The term "human trafficking" or "trafficking in persons" (TIP) often draws raised eyebrows and skeptical expressions—until statistics are laid out to show that approximately 27 million people are enslaved today, whether for the purposes of slave labor, prostitution, or involuntary organ "donations."
The Salvation Army has made the rescue of those enslaved around the world their number-one goal at this time, holding seminars and conferences to educate people and to garner support from various individuals and organizations.
The United Nations describes TIP in this way:
"The recruitment, transportation, transfer, harboring or receipt of persons, by means of the threat or use of force or other forms of coercion, of abduction, of fraud, of deception, of the abuse of power or of a position of vulnerability or of the giving or receiving of payments or benefits to achieve the consent of a person having control over another person, for the purpose of exploitation. Exploitation shall include, at a minimum, the exploitation of the prostitution of others or other forms of sexual exploitation, forced labor or services, slavery or practices similar to slavery, servitude or the removal of organs."
In a nutshell, human trafficking is modern-day slavery, and it is the fastest growing criminal industry in the world. It is currently tied with the illegal arms industry for the second largest criminal industry in existence, with the drug industry being the only one to edge it out.
Oh, I know. Most people naively believe that human trafficking happens only in faraway countries—Thailand or Cambodia, perhaps. True, it does occur there at a tragic rate. But it also takes place right here in the United States daily, to such an extent that some states are instituting task forces to try and stop it. Texas Attorney General Greg Abbot promises that their new task force "will take an aggressive stand against human traffickers, who have turned Texas into a hub for international and domestic forced labor and prostitution rings" (www.humantrafficking.org, "News and Updates," April 5, 2010).
Another myth about human trafficking is that it only involves adults. Millions of children around the world are crying out in pain and terror over the heartbreaking error of that statement. According to Wikepedia, trafficking in children may come about as an "exploitation of the parents' extreme poverty. Parents may sell children to traffickers in order to pay off debts or gain income, or they may be deceived concerning the prospects of training and a better life for their children. They may sell their children for labor, sex trafficking, or illegal adoptions."
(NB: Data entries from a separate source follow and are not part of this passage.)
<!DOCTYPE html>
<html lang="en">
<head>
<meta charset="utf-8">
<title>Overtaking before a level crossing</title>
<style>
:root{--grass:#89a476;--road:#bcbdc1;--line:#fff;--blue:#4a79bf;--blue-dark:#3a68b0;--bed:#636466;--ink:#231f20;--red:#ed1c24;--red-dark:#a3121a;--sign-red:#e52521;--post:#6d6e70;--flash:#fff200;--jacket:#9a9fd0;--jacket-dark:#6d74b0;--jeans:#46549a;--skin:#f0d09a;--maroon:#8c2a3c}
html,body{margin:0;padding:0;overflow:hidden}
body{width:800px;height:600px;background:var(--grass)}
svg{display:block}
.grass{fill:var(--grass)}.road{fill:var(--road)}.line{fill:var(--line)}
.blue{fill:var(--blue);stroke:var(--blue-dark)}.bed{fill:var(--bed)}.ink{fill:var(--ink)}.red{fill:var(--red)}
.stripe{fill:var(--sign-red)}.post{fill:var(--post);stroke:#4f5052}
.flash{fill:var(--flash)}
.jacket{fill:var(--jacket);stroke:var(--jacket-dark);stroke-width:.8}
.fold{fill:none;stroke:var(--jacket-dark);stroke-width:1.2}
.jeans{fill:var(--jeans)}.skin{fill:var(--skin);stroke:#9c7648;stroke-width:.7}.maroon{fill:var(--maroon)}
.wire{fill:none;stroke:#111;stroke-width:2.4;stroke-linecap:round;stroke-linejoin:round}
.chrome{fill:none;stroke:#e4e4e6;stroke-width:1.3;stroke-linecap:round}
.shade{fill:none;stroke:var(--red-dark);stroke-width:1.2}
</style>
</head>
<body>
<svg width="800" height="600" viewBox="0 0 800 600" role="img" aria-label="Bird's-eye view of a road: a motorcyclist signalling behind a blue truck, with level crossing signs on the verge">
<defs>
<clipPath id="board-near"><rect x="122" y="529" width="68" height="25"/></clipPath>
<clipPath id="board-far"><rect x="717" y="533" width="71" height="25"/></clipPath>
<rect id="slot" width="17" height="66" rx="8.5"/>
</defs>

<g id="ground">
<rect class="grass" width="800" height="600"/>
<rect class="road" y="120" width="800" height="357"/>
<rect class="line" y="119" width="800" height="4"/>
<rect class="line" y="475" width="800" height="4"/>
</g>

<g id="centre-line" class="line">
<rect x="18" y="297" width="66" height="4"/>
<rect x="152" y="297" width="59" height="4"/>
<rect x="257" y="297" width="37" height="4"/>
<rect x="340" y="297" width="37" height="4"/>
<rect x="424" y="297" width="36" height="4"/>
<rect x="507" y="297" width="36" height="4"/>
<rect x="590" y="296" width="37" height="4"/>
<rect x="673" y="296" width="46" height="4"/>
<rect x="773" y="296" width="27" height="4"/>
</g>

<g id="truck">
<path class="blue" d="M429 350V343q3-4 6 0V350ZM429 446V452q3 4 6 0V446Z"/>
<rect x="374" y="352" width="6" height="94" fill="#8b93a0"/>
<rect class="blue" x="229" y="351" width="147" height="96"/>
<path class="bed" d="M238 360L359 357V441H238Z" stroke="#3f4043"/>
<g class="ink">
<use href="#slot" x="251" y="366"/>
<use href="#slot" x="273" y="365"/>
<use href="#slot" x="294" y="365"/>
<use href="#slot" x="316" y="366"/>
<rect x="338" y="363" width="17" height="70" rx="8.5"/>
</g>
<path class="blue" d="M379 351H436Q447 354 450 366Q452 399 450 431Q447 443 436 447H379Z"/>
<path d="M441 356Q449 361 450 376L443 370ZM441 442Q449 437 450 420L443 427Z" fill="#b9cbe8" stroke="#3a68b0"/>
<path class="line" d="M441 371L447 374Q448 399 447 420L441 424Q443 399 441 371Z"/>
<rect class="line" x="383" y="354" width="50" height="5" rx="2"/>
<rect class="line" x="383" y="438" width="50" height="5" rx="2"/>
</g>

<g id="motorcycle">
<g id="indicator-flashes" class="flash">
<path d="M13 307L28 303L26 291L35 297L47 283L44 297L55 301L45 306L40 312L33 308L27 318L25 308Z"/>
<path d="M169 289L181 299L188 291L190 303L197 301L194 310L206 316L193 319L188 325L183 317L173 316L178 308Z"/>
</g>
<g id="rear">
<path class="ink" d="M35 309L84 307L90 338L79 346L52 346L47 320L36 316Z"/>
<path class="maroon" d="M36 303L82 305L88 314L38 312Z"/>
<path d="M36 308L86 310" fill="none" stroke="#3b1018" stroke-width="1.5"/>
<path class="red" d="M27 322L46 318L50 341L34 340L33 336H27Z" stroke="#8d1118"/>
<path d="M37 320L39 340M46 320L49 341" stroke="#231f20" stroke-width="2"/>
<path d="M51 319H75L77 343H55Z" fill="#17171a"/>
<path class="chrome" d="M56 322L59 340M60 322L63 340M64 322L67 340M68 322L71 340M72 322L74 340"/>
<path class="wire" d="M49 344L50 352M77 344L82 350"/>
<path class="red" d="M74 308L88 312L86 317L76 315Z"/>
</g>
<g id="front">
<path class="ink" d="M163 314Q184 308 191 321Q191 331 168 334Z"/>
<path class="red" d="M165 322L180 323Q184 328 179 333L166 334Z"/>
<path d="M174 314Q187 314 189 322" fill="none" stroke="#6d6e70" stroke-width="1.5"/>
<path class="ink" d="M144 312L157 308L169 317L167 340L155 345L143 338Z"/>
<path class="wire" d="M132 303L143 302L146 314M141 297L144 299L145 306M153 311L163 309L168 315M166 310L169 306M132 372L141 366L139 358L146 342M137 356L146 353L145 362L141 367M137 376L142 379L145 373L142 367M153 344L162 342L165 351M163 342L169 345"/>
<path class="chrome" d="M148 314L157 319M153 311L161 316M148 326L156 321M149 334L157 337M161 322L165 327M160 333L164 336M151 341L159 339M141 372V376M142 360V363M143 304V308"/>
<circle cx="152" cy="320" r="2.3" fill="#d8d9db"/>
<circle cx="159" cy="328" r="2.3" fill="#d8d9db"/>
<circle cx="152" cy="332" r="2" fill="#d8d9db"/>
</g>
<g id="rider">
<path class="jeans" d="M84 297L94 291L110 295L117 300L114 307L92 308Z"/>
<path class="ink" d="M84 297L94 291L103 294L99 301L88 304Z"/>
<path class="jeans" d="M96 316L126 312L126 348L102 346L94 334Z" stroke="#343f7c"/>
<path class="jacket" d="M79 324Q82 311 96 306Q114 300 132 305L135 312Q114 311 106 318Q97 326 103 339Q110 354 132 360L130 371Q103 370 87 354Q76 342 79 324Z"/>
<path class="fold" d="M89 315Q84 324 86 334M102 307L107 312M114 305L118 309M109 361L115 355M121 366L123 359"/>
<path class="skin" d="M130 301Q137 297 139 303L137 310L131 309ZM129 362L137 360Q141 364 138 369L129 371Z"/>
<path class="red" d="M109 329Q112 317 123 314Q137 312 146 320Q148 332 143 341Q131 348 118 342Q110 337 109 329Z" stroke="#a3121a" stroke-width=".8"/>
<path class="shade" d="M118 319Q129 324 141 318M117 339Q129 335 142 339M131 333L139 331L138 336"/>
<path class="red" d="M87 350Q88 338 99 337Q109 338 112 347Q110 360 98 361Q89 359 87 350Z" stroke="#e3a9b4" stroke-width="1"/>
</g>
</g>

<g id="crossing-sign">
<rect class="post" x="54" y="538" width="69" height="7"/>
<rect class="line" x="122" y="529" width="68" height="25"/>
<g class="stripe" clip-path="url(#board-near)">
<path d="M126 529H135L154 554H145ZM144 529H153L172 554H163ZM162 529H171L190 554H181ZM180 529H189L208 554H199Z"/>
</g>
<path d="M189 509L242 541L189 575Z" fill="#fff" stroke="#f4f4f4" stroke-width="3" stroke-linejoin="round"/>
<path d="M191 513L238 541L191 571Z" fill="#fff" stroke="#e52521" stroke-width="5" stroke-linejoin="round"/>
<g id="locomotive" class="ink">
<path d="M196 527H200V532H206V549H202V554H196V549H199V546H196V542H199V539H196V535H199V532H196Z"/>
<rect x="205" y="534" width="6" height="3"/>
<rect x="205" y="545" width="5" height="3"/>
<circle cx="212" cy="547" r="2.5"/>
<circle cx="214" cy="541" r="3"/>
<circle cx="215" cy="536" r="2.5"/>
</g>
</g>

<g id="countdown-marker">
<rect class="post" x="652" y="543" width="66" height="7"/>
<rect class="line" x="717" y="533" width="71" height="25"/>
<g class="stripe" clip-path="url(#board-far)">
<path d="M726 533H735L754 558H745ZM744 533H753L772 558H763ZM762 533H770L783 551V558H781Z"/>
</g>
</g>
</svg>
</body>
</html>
Can there be anything that grieves the Father's heart more than the forced enslaving of people made in His own image—by others bearing that same divine imprint? I believe each time anyone becomes aware of such evil and cries out against it, that cry is spurred by the Father's own pain. If ever the Church needed to be involved in helping to right a human wrong, it's now. Human trafficking must stop! And each of us who names the Name of Christ must ask the Father what He wants us to do to help make that happen.
In my case, that includes writing about it—every chance I get, including blogs, letters, articles, and a new fiction-based-on-real-life series that I'm just now starting. Will you pray for me as I research and write it? And will you also pray and ask God what you can do to answer His heart cry of "Let My people go"? Millions of enslaved human beings around the world are depending on you to respond.
Kathi Macias (www.kathimacias.com; kathieasywritermacias.blogspot.com), a radio show host and the award-winning author of more than thirty books, has just begun writing a three-book fiction series on the topic of human trafficking. The first book, Deliver Me from Evil, will release from New Hope Publishing in Fall 2011.
Original publication date: June 17, 2010